March 14, 2013 |
Like so many NFL stadium proposals in Southern California over the past two decades, Farmers Field too is history. With Philip Anschutz hanging on to AEG, and Tim Leiweke leaving, a downtown stadium isn't going to happen any time in the near future. AEG: A look back It was Leiweke who sold the concept, and he had to drag his boss along for the ride. The deal terms that Anschutz proposed were never appealing to the NFL or individual teams, and if history is a guide, Anschutz won't be budging this time.
March 17, 2013
Re "Playing ball with AEG," Editorial, March 15 The Times' editorial board cannot control its bias even when writing about a business topic. Regarding the editorial's description of AEG owner Phil Anschutz as "the conservative Denver billionaire," noting Anschutz's political persuasion is completely irrelevant. The fact that some of our less-than-ideal local leaders might have reservations about him because of his politics should be ridiculed. Anschutz has brought much economic benefit to the area.
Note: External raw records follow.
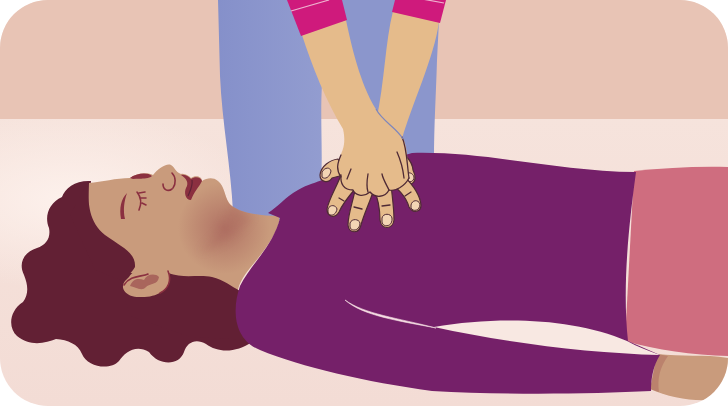
<!DOCTYPE html>
<html lang="en">
<head>
<meta charset="utf-8">
<title>Chest compressions illustration</title>
<style>
:root {
  --page: #ffffff;
  --wall: #e8c4b5;
  --floor: #f6e3dc;
  --jeans: #8b96cc;
  --cuff: #cf1a7c;
  --rescuer-skin: #e5bb8b;
  --rescuer-line: #4f2a35;
  --nail: #f3d5b4;
  --patient-skin: #c99b7c;
  --patient-shade: #a9655c;
  --hair: #622034;
  --lips: #8b3040;
  --top: #752069;
  --trousers: #cf6d7f;
}
html, body { margin: 0; background: var(--page); }
body { width: 728px; height: 406px; overflow: hidden; }
.illustration { display: block; }
.wall { fill: var(--wall); }
.jeans { fill: var(--jeans); }
.cuff { fill: var(--cuff); }
.cuff-seam { stroke: #eeb3cf; stroke-width: 1.2; }
.rescuer-skin { fill: var(--rescuer-skin); }
.finger-lines { fill: none; stroke: var(--rescuer-line); stroke-width: 1.3; stroke-linecap: round; stroke-linejoin: round; }
.finger { fill: var(--rescuer-skin); stroke: var(--rescuer-line); stroke-width: 1.2; stroke-linejoin: round; }
.nail { fill: var(--nail); stroke: var(--rescuer-line); stroke-width: 1; }
.hair { fill: var(--hair); }
.patient-skin { fill: var(--patient-skin); }
.feature-lines { fill: none; stroke: var(--lips); stroke-width: 1.6; stroke-linecap: round; }
.lips { fill: var(--lips); }
.top { fill: var(--top); }
.trousers { fill: var(--trousers); }
.floor-gap { fill: #f8e8e2; }
</style>
</head>
<body>
<svg class="illustration" width="728" height="406" viewBox="0 0 728 406" role="img" aria-label="Two hands pressing on the chest of a person lying on their back">
  <defs>
    <clipPath id="card"><rect width="728" height="406" rx="48"/></clipPath>
    <linearGradient id="floor-light" x1="0" y1="0" x2="0" y2="1">
      <stop offset="0" stop-color="#f7e6df"/>
      <stop offset="1" stop-color="#f3dcd5"/>
    </linearGradient>
    <radialGradient id="floor-glow">
      <stop offset="0" stop-color="#fdf1ec"/>
      <stop offset="1" stop-color="#fdf1ec" stop-opacity="0"/>
    </radialGradient>
    <radialGradient id="jaw-shade" gradientUnits="userSpaceOnUse" cx="224" cy="228" r="46">
      <stop offset="0" stop-color="#a9655c" stop-opacity=".75"/>
      <stop offset="1" stop-color="#a9655c" stop-opacity="0"/>
    </radialGradient>
    <linearGradient id="jeans-tone" x1="0" y1="0" x2="1" y2="0">
      <stop offset="0" stop-color="#8590ca"/>
      <stop offset="1" stop-color="#939dd0"/>
    </linearGradient>
    <filter id="soft" x="-30%" y="-30%" width="160%" height="160%"><feGaussianBlur stdDeviation="4"/></filter>
    <clipPath id="face-clip"><use href="#face-shape"/></clipPath>
    <path id="face-shape" d="M89 183C102 182 116 178 130 178C136 173 148 172 153 175C158 169 166 163 171 165C175 167 175 172 181 174C185 173 189 176 191 178C195 175 202 176 202 181C207 178 213 177 218 181C225 187 224 195 229 203C235 211 254 216 279 216C282 228 262 254 250 268C243 277 238 284 237 296L172 284L128 272C120 240 92 232 88 214Z"/>
  </defs>

  <g clip-path="url(#card)">
    <g id="room">
      <rect width="728" height="406" fill="url(#floor-light)"/>
      <ellipse cx="70" cy="200" rx="190" ry="90" fill="url(#floor-glow)"/>
      <rect class="wall" width="728" height="119"/>
    </g>

    <g id="rescuer-legs">
      <path d="M218 0H326L322 84C320 120 323 150 321 185L290 222L233 212C231 168 222 122 220 76Z" fill="url(#jeans-tone)"/>
      <path class="jeans" d="M336 0H440L437 60C436 95 434 125 434 160H392L352 80Z"/>
    </g>

    <g id="patient-head">
      <path class="hair" d="M91 181C76 180 65 188 62 197C49 203 44 216 49 228C51 238 46 245 37 248C24 252 18 263 24 275C28 285 29 294 23 302C9 311 8 328 17 336C30 347 46 343 56 339C68 340 78 344 82 354C87 367 110 371 119 361C125 352 136 344 149 352C159 366 179 366 184 352C187 342 196 338 206 344C218 353 236 353 252 342L246 296L170 277L128 268L100 225L89 205Z"/>
      <use class="patient-skin" href="#face-shape"/>
      <g clip-path="url(#face-clip)">
        <circle cx="224" cy="228" r="46" fill="url(#jaw-shade)"/>
        <path d="M230 203C228 220 218 238 199 252C222 246 242 230 252 217Z" fill="#a9655c" opacity=".35" filter="url(#soft)"/>
      </g>
      <path class="hair" d="M88 181C88 205 89 222 105 235C122 247 136 253 135 267C132 273 126 276 123 281L95 270L70 215Z"/>
      <path class="hair" d="M168 273C184 279 199 274 212 277C224 280 231 286 240 291L250 340L190 337L130 316L122 292C140 300 160 300 168 285Z"/>
      <path class="patient-skin" d="M129 277C134 268 147 270 154 272C162 268 171 270 170 279C169 291 155 298 139 297C127 297 119 289 125 281Z"/>
      <path d="M130 286C133 278 139 278 144 280C147 274 155 273 159 277C158 285 150 283 146 287C142 292 135 287 130 286Z" fill="var(--patient-shade)"/>
      <path class="feature-lines" d="M124 285C130 275 142 277 148 274M168 271C172 281 168 289 160 293"/>
      <path class="lips" d="M130 178C136 173 148 172 152 176C147 180 139 178 133 179Z"/>
      <path d="M121 219C119 208 121 199 127 193C124 202 123 210 125 219Z" fill="var(--lips)"/>
      <path class="feature-lines" d="M137 192C141 197 142 203 139 210M139 193L145 192M141 198L146 198M142 203L146 205"/>
      <path class="feature-lines" d="M172 173C176 177 176 184 173 188M163 184C163 190 168 192 172 189"/>
      <path class="lips" d="M181 175C186 174 189 177 191 179C195 176 201 177 202 181C199 187 194 192 191 200C185 200 184 192 186 188C189 183 187 179 181 175Z"/>
      <path d="M192 180C193 186 190 191 188 196" fill="none" stroke="#5f2135" stroke-width="1.2"/>
    </g>

    <g id="patient-body">
      <path class="trousers" d="M634 171C665 168 697 166 728 167V356C692 355 657 350 625 341Z"/>
      <path class="patient-skin" d="M657 354C682 357 704 354 728 358V396C708 404 675 400 650 389Z"/>
      <path d="M657 354L668 356C660 367 657 379 659 392L650 389Z" fill="#a9655c" opacity=".45"/>
      <path class="top" d="M268 213C278 207 285 197 298 190C308 184 316 183 324 179L412 153C485 151 556 171 636 172C629 224 622 286 628 341L660 355C653 366 651 379 651 391C590 394 506 395 432 391C366 382 301 367 260 350C233 339 232 309 240 286C252 263 273 246 280 218Z"/>
      <path class="floor-gap" d="M434 327C498 316 574 318 627 341C638 347 649 351 660 355C588 353 508 343 434 327Z"/>
      <path d="M345 300C364 314 398 318 436 328C400 321 363 316 345 300Z" fill="#f6dfe4" stroke="#f6dfe4" stroke-width=".6"/>
    </g>

    <g id="rescuer-arms">
      <path class="rescuer-skin" d="M393 11L439 22C434 58 412 104 402 139L376 122C385 80 385 43 393 11Z"/>
      <path class="cuff" d="M395 0H446L440 23L392 12Z"/>
      <path class="cuff-seam" d="M422 -1L444 3"/>

      <g id="lower-hand">
        <path class="finger" d="M338 159C330 160 321 166 320 175C320 182 328 184 332 178L347 174Z"/>
        <path class="finger" d="M392 150C404 152 412 160 413 170C416 176 416 182 411 184C403 184 400 174 394 168Z"/>
        <path class="nail" d="M322 172C325 167 330 167 331 171C330 177 325 180 322 177Z"/>
        <path class="nail" d="M405 175C408 171 413 173 414 177C414 182 409 183 407 180Z"/>
      </g>

      <g id="upper-hand">
        <path class="finger" d="M342 172C338 185 329 198 327 209C327 217 335 219 339 212C343 203 349 196 355 189Z"/>
        <path class="finger" d="M356 185C354 199 348 213 348 225C349 234 359 234 361 225C364 214 369 204 373 192Z"/>
        <path class="finger" d="M373 186C378 198 380 208 380 220C381 230 393 230 394 220C394 207 392 196 391 184Z"/>
        <path class="finger" d="M388 181C398 189 406 196 409 207C413 214 421 212 421 205C420 194 413 185 404 176Z"/>
        <path class="rescuer-skin" d="M302 35L346 20C353 54 363 91 378 112C388 122 398 129 403 138C408 149 407 161 409 178C404 188 394 190 389 191C384 199 374 197 370 193C363 199 355 194 353 190C344 190 340 184 341 175C335 171 339 162 341 154C345 146 345 138 343 129C326 101 312 66 302 35Z"/>
        <g class="finger-lines">
          <path d="M341 175C340 184 344 190 353 190C355 195 363 198 370 192C375 198 385 198 389 190C395 192 405 186 409 178"/>
          <path d="M341 155C337 164 336 170 341 177M347 179L351 169M368 192C366 186 367 180 368 174M389 190C386 184 383 179 382 174M402 137C407 148 407 165 409 178M397 152C401 161 403 169 404 178"/>
          <path d="M339 198L344 201M354 207L362 209M382 206L390 205M405 196L411 192"/>
        </g>
        <path d="M376 109C382 121 397 128 403 139" fill="none" stroke="#7d86bd" stroke-width="1.2"/>
        <g class="nail">
          <path d="M328 209C330 204 336 205 337 209C336 216 329 217 328 212Z"/>
          <path d="M350 223C352 218 359 219 360 223C360 231 351 232 350 227Z"/>
          <path d="M382 218C383 213 391 213 392 218C393 227 383 228 382 222Z"/>
          <path d="M411 205C412 200 418 199 420 204C420 211 413 212 411 208Z"/>
        </g>
      </g>
      <path class="cuff" d="M287 0H342L347 20L301 36Z"/>
      <path class="cuff-seam" d="M291 11L329 0"/>
    </g>
  </g>
</svg>
</body>
</html>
October 18, 2008
Interesting that AEG will be involved in bringing sports teams to China. Kings fans have been getting shanghaied by them for years. Jamie Rocamora Los Angeles
September 13, 2012
Re "Tackling AEG," Opinion, Sept. 10 Jim Newton's Op-Ed column begins with a promising, to-the-point headline, one that implies that the interests of the people of Los Angeles are in conflict with developer AEG's. But in his second paragraph Newton writes, "AEG, the developer, has so successfully courted influence over the years that it's hard to drive a hard bargain. " Why say it so politely? What Newton must actually mean is, "AEG owns Los Angeles; it has paid off so many officials for such a long period of time that there is no one left to defend the city's interests.
February 5, 2013 |
In its bid to create a ticketing system that can eventually compete head-to-head with Ticketmaster, Los Angeles entertainment giant AEG is putting forth a bold argument: The long-standing concept of the morning on-sale needs to die. "It's 2013, a 24-7 fully-distributed on-demand world, and we still have this process that's a legacy of how we used to sell tickets 30 years ago, when you stood in line outside of Tower Records," said Bryan Perez,...
September 17, 2011
Few issues have drawn such one-sided response from our letter writers as the proposed football stadium in downtown Los Angeles. So when The Times published an editorial on Sept. 4 supporting a state bill to expedite judicial review of the project (a narrower accommodation than the broad protection from environmental lawsuits that developer AEG had asked for originally), and a follow-up editorial on Sept. 12 calling for a comprehensive review of the California Environmental Quality Act, several readers expressed incredulity over the paper's position.